▶ [What needs to be done] This exercise calls for a copy of every line in the listing below that carries the word "ellipse".
* * * * * * *
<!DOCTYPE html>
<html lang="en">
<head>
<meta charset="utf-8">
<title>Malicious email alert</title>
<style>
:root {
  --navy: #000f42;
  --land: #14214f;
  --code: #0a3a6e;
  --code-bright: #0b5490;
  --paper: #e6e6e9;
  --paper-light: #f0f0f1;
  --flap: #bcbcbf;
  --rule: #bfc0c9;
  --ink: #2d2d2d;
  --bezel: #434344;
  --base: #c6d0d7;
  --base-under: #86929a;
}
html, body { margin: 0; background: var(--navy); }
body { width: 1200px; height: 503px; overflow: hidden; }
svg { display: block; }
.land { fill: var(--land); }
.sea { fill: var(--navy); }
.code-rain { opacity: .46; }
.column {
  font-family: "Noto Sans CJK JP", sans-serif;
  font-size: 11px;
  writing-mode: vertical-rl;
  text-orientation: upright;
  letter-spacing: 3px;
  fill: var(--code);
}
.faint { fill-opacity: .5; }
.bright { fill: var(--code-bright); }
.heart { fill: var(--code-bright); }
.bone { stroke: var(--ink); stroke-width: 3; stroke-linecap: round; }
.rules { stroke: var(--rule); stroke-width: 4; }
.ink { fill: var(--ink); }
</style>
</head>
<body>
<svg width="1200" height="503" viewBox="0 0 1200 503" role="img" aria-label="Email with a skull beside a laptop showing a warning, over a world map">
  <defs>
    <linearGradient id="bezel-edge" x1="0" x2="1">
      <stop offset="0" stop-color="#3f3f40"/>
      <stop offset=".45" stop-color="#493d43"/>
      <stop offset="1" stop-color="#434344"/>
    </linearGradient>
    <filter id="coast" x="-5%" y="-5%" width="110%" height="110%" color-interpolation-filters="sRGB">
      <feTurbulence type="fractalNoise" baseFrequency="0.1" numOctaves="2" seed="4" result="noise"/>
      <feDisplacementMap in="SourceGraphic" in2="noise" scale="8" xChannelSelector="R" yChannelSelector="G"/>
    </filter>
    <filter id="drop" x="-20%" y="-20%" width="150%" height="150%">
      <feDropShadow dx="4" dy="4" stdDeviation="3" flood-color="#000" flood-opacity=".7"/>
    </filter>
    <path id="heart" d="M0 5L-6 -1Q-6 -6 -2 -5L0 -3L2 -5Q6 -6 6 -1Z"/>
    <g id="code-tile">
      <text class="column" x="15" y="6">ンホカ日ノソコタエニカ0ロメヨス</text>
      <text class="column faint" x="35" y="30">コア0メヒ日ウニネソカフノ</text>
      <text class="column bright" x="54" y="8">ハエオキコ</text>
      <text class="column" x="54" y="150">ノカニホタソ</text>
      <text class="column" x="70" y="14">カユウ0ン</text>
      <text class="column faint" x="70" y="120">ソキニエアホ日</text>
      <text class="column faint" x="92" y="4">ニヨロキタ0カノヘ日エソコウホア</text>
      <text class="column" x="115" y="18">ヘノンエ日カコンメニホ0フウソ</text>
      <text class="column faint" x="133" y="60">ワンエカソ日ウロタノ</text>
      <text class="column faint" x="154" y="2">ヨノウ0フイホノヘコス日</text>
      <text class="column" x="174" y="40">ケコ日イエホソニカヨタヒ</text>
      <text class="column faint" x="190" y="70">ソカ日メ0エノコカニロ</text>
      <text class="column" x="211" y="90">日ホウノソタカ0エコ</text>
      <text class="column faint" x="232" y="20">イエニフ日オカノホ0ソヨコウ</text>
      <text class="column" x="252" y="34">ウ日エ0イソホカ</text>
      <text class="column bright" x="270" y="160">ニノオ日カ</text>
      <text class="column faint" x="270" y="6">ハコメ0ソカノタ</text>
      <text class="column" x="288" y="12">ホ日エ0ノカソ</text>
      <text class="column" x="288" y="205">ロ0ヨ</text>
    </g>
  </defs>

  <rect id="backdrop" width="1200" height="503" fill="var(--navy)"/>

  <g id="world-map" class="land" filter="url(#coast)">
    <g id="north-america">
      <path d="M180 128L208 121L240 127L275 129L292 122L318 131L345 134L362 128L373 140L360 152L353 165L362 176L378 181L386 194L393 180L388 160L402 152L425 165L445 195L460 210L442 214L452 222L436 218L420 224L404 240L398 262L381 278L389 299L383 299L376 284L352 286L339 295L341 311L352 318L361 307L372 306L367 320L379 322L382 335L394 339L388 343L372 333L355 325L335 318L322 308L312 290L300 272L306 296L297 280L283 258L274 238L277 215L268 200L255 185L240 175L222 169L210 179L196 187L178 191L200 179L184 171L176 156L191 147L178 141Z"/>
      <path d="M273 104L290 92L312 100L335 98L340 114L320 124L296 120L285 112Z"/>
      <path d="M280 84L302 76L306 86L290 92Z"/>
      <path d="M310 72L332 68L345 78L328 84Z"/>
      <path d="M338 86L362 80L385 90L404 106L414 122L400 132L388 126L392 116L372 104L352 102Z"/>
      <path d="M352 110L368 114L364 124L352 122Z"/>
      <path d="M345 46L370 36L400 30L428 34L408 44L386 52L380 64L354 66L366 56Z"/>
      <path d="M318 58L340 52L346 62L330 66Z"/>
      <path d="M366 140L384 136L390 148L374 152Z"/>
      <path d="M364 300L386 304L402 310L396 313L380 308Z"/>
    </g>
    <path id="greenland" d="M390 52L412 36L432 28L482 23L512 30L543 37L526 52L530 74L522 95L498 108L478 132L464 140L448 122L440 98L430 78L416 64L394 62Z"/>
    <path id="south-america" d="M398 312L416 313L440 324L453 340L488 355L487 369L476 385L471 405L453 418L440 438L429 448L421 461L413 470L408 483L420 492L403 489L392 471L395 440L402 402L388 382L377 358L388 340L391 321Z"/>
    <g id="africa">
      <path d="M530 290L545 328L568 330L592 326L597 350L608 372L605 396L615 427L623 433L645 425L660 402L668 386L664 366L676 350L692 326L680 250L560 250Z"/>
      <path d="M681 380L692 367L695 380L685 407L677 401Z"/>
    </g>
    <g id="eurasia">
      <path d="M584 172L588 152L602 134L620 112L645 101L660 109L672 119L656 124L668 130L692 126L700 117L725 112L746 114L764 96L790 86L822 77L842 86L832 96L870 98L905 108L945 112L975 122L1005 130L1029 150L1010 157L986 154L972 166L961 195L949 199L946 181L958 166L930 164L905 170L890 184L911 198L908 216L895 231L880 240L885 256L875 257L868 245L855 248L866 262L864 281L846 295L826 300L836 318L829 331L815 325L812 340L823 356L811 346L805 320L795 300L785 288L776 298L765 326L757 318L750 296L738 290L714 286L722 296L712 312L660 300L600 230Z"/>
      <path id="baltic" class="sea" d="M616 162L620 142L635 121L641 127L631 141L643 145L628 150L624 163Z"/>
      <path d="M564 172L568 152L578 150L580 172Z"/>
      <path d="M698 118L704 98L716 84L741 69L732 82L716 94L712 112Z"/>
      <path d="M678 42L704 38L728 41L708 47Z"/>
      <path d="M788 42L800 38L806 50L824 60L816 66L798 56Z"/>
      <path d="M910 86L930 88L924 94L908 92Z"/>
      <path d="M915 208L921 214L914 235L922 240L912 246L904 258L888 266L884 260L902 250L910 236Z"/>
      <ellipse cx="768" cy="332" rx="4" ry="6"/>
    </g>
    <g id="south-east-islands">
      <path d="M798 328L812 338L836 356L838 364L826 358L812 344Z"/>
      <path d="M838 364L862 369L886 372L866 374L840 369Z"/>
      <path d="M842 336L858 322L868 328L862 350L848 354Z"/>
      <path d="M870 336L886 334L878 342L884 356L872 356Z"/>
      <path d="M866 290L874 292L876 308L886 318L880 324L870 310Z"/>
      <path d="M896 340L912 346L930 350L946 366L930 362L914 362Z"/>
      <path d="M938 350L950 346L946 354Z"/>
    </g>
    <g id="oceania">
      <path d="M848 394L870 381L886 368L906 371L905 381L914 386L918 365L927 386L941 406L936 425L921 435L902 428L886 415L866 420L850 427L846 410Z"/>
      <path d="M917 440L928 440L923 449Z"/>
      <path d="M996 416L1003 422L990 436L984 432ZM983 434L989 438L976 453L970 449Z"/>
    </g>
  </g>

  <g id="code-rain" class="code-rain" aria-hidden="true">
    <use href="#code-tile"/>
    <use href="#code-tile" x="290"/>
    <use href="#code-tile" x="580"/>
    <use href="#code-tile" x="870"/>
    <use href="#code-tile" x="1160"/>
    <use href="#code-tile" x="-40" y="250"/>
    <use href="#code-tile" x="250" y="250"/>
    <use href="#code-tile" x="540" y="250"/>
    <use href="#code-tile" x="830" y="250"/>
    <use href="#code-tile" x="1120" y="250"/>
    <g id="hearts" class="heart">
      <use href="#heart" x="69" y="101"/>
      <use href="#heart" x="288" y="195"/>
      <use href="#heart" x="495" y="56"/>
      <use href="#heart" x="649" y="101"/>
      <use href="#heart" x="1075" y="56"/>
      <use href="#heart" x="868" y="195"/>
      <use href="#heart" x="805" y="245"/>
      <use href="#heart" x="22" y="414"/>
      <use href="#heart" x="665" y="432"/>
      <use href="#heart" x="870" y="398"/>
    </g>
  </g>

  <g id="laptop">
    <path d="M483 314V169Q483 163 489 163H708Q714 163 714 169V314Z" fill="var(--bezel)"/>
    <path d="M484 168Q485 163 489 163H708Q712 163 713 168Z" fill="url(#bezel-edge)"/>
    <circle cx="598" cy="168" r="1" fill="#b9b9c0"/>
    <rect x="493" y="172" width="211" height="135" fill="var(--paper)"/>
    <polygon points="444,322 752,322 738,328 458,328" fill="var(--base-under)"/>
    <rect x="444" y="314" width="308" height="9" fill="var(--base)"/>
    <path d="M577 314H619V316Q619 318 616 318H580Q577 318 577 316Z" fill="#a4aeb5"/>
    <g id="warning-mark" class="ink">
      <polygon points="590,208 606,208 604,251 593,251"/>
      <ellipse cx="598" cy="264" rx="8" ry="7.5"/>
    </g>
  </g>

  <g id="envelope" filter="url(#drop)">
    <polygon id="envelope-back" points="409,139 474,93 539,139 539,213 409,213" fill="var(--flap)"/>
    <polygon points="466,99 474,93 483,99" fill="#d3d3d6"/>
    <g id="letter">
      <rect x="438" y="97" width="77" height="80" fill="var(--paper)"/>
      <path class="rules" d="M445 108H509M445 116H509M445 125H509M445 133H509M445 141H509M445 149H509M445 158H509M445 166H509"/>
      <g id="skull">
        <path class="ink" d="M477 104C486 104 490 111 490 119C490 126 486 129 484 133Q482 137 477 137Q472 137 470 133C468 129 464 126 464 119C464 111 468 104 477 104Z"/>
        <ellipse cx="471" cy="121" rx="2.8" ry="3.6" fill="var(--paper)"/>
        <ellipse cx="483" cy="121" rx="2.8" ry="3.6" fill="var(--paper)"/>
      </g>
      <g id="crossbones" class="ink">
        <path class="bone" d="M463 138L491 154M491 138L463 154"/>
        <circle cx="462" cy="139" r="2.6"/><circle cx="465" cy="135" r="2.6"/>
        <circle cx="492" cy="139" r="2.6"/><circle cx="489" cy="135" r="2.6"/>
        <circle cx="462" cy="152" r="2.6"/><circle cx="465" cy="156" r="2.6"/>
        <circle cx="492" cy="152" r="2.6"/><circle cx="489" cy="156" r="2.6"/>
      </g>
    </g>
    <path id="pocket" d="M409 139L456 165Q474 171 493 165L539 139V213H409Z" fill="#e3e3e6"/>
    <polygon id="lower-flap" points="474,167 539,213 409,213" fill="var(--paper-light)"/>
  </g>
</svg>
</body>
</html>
* * * * * * *
▶ [Reply to the exercise]
      <ellipse cx="768" cy="332" rx="4" ry="6"/>
      <ellipse cx="598" cy="264" rx="8" ry="7.5"/>
        <ellipse cx="471" cy="121" rx="2.8" ry="3.6" fill="var(--paper)"/>
        <ellipse cx="483" cy="121" rx="2.8" ry="3.6" fill="var(--paper)"/>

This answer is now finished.